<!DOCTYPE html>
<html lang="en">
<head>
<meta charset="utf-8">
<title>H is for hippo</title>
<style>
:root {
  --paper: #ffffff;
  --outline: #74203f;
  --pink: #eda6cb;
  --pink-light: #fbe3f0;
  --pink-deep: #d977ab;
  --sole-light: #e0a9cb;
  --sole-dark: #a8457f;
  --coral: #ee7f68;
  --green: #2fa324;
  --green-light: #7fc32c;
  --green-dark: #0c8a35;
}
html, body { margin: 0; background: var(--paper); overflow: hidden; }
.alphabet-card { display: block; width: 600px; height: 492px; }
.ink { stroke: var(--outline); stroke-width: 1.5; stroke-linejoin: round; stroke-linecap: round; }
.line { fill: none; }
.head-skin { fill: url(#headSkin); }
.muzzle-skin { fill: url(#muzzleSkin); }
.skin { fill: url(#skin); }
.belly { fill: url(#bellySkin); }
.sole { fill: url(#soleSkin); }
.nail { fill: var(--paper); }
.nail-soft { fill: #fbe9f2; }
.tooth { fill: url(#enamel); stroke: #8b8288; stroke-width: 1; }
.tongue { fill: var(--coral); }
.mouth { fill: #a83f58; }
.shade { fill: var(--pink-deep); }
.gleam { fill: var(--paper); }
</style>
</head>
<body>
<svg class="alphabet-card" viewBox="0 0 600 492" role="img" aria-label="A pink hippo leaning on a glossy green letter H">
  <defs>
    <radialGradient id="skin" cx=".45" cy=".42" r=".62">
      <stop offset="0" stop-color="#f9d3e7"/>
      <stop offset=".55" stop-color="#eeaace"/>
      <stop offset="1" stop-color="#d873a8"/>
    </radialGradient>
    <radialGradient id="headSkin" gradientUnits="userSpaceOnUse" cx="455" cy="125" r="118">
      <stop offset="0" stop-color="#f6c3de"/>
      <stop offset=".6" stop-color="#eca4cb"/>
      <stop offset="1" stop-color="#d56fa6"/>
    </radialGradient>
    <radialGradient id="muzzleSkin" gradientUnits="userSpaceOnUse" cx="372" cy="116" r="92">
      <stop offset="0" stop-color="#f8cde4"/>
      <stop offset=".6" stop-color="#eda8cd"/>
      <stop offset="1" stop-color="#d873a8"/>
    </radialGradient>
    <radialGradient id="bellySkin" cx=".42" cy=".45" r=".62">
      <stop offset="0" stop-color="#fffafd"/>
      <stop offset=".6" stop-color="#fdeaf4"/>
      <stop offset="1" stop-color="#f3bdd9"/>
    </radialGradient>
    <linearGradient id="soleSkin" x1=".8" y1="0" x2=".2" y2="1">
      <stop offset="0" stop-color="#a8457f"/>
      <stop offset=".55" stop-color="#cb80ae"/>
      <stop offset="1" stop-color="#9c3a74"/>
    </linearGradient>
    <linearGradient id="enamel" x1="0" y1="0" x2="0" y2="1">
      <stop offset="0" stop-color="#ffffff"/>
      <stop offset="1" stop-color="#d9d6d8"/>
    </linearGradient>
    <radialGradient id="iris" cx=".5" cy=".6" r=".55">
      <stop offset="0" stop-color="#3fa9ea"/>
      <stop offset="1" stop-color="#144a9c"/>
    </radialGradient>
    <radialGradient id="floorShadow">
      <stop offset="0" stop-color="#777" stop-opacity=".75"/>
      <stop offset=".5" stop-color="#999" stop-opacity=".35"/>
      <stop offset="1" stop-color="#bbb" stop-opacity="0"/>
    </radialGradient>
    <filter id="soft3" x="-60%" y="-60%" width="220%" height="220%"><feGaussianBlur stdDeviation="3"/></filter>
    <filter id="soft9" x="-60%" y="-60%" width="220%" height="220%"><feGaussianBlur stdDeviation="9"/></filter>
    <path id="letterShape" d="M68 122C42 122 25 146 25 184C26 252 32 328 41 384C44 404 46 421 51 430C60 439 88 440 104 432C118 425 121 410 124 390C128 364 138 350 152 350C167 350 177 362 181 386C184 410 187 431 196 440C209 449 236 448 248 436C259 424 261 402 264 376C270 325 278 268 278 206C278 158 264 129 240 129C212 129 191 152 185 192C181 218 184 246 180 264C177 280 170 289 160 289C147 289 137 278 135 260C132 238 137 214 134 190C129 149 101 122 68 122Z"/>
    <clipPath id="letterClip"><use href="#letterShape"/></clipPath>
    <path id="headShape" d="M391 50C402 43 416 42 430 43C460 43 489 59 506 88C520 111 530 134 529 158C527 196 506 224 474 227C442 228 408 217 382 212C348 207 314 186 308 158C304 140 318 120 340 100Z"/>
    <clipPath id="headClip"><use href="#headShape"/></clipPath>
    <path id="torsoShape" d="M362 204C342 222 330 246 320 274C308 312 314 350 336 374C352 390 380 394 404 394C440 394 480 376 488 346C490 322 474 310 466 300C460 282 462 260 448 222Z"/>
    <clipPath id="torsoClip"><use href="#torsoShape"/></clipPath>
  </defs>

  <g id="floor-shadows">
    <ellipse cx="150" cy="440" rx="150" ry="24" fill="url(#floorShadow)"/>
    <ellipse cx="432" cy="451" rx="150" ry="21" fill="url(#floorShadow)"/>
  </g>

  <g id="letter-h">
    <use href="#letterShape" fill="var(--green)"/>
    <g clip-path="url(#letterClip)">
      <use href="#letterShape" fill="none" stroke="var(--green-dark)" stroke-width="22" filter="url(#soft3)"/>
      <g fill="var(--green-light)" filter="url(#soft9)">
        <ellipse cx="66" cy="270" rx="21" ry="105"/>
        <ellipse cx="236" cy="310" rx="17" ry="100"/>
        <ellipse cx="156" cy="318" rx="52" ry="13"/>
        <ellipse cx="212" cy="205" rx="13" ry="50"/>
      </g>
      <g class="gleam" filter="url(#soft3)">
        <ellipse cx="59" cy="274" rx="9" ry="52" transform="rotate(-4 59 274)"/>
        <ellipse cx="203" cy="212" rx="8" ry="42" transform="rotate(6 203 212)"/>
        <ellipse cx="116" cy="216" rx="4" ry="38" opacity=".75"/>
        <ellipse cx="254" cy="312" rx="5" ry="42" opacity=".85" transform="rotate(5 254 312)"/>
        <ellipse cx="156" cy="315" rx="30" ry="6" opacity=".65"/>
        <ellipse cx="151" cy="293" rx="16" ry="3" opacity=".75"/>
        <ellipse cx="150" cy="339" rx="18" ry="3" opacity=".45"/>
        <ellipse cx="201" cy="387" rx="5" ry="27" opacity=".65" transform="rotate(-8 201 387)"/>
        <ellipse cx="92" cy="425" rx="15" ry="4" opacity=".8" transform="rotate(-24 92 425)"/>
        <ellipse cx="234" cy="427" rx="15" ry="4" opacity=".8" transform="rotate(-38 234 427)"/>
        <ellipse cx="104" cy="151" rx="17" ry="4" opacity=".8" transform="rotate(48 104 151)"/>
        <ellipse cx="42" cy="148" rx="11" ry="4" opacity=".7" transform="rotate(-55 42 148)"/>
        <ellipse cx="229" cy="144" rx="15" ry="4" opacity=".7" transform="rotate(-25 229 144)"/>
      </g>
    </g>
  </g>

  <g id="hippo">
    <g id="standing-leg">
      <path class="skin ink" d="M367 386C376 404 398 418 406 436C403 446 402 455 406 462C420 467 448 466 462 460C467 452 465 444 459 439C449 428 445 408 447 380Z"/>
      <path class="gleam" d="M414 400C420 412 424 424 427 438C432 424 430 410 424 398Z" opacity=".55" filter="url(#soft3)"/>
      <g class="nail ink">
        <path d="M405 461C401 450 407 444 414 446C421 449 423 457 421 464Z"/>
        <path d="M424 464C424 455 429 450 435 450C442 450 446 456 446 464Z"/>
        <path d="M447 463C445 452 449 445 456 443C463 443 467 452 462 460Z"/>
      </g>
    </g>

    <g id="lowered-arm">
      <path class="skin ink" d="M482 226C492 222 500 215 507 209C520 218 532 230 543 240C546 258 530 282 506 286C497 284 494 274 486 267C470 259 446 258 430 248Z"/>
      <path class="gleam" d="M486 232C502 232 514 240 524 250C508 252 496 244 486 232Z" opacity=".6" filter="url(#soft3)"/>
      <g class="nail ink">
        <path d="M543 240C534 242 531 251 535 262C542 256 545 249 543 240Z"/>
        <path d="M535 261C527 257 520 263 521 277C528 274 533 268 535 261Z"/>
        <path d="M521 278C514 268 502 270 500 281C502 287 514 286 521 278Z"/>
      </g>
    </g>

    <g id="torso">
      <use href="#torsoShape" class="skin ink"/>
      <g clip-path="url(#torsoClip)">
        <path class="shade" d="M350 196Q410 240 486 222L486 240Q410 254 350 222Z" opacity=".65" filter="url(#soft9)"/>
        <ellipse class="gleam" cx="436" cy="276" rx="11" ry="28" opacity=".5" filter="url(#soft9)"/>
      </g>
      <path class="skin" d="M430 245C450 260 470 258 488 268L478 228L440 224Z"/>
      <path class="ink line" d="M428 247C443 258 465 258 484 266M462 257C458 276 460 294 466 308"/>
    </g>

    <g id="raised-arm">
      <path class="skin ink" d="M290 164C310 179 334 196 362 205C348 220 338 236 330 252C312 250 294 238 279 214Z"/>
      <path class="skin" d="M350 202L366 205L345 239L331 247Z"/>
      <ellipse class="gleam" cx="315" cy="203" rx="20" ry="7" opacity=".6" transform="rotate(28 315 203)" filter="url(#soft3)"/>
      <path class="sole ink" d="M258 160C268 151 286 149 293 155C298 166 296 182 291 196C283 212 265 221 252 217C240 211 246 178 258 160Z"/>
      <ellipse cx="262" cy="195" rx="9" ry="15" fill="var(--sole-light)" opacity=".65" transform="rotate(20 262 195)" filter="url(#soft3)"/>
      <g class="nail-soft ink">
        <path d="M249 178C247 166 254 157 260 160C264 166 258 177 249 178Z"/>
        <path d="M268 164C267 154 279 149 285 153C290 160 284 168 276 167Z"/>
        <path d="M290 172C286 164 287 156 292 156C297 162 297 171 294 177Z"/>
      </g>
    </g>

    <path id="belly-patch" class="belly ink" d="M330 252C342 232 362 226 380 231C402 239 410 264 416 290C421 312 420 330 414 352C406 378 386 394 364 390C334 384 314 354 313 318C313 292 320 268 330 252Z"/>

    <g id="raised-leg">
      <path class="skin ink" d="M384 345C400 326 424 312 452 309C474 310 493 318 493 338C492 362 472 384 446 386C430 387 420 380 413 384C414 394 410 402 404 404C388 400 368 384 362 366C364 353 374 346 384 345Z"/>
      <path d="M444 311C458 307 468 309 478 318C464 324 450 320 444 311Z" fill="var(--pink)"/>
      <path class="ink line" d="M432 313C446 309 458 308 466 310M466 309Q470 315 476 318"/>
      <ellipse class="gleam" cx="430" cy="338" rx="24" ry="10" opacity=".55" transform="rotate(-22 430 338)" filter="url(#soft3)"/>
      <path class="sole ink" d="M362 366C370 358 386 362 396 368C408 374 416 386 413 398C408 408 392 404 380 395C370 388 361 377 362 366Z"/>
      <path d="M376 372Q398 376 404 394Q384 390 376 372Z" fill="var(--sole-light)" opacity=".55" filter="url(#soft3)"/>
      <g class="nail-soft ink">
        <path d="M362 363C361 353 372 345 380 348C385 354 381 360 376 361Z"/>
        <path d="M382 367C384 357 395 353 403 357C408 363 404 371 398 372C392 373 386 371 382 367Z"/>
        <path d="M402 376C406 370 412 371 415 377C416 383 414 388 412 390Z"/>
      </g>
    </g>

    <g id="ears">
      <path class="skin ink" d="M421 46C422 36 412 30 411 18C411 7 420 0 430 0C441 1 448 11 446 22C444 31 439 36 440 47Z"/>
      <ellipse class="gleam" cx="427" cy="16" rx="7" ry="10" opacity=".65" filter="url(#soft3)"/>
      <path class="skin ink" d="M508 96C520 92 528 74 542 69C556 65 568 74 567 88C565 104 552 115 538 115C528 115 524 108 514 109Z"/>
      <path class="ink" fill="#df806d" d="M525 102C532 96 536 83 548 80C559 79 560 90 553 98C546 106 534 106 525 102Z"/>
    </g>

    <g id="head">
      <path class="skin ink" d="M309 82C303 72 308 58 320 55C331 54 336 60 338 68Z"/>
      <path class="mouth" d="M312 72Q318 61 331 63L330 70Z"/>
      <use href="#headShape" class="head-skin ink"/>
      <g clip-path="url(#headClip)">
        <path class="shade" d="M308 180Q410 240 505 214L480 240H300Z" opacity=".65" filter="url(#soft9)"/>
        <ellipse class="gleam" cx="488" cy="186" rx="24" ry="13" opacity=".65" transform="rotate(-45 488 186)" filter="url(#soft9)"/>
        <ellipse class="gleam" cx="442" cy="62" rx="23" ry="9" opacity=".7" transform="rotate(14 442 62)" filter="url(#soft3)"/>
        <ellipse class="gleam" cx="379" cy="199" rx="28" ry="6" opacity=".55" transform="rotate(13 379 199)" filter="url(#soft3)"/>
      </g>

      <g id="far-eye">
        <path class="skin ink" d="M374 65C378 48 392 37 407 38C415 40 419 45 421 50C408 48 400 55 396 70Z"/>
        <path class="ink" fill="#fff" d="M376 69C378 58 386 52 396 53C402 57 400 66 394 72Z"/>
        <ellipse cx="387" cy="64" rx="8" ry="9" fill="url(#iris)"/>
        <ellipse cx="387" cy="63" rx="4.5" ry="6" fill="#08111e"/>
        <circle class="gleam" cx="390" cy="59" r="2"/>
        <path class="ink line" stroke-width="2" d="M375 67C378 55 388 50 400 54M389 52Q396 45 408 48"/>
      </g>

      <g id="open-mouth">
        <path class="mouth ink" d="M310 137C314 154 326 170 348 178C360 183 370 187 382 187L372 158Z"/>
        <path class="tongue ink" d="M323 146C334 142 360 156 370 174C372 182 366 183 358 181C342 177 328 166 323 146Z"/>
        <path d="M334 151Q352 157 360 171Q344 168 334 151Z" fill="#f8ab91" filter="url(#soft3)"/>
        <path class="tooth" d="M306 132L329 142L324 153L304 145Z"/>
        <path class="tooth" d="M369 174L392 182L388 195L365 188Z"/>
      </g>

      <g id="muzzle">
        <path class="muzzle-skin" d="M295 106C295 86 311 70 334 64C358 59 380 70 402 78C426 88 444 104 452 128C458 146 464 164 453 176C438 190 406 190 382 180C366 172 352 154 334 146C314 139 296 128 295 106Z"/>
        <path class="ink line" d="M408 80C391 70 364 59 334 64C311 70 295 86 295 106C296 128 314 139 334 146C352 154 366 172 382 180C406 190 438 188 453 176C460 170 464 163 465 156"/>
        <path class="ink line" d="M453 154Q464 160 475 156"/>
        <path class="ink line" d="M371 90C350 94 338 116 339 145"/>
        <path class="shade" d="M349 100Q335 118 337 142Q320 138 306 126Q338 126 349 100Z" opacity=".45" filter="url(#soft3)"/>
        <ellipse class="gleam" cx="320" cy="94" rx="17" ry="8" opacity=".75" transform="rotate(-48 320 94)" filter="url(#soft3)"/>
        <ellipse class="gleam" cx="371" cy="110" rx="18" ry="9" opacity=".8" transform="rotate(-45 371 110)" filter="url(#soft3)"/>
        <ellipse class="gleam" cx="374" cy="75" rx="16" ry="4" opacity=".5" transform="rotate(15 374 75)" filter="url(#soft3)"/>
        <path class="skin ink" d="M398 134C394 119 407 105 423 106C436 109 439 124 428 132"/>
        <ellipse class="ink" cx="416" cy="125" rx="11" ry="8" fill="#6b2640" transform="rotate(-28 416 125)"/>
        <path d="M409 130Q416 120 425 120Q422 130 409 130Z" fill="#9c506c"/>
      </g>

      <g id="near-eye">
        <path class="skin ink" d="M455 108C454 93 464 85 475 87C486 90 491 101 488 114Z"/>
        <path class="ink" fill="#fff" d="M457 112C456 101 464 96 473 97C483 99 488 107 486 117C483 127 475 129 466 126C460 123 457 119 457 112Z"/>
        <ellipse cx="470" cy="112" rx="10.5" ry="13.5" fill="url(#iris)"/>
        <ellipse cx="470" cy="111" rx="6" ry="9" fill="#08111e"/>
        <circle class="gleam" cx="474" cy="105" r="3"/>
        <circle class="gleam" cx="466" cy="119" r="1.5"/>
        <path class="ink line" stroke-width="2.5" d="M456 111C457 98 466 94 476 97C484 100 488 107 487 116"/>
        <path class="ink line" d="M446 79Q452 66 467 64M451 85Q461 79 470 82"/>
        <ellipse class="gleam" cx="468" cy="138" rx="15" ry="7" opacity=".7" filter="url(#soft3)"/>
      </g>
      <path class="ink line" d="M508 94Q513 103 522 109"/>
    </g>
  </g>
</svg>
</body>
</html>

Exercise brief: Copy range, inclusive: the line holding "132L329 142L324 153L304" to the line holding "106C295 86 311". Reproduce exactly those lines of the records above and no others.

Output of the task:
        <path class="tooth" d="M306 132L329 142L324 153L304 145Z"/>
        <path class="tooth" d="M369 174L392 182L388 195L365 188Z"/>
      </g>

      <g id="muzzle">
        <path class="muzzle-skin" d="M295 106C295 86 311 70 334 64C358 59 380 70 402 78C426 88 444 104 452 128C458 146 464 164 453 176C438 190 406 190 382 180C366 172 352 154 334 146C314 139 296 128 295 106Z"/>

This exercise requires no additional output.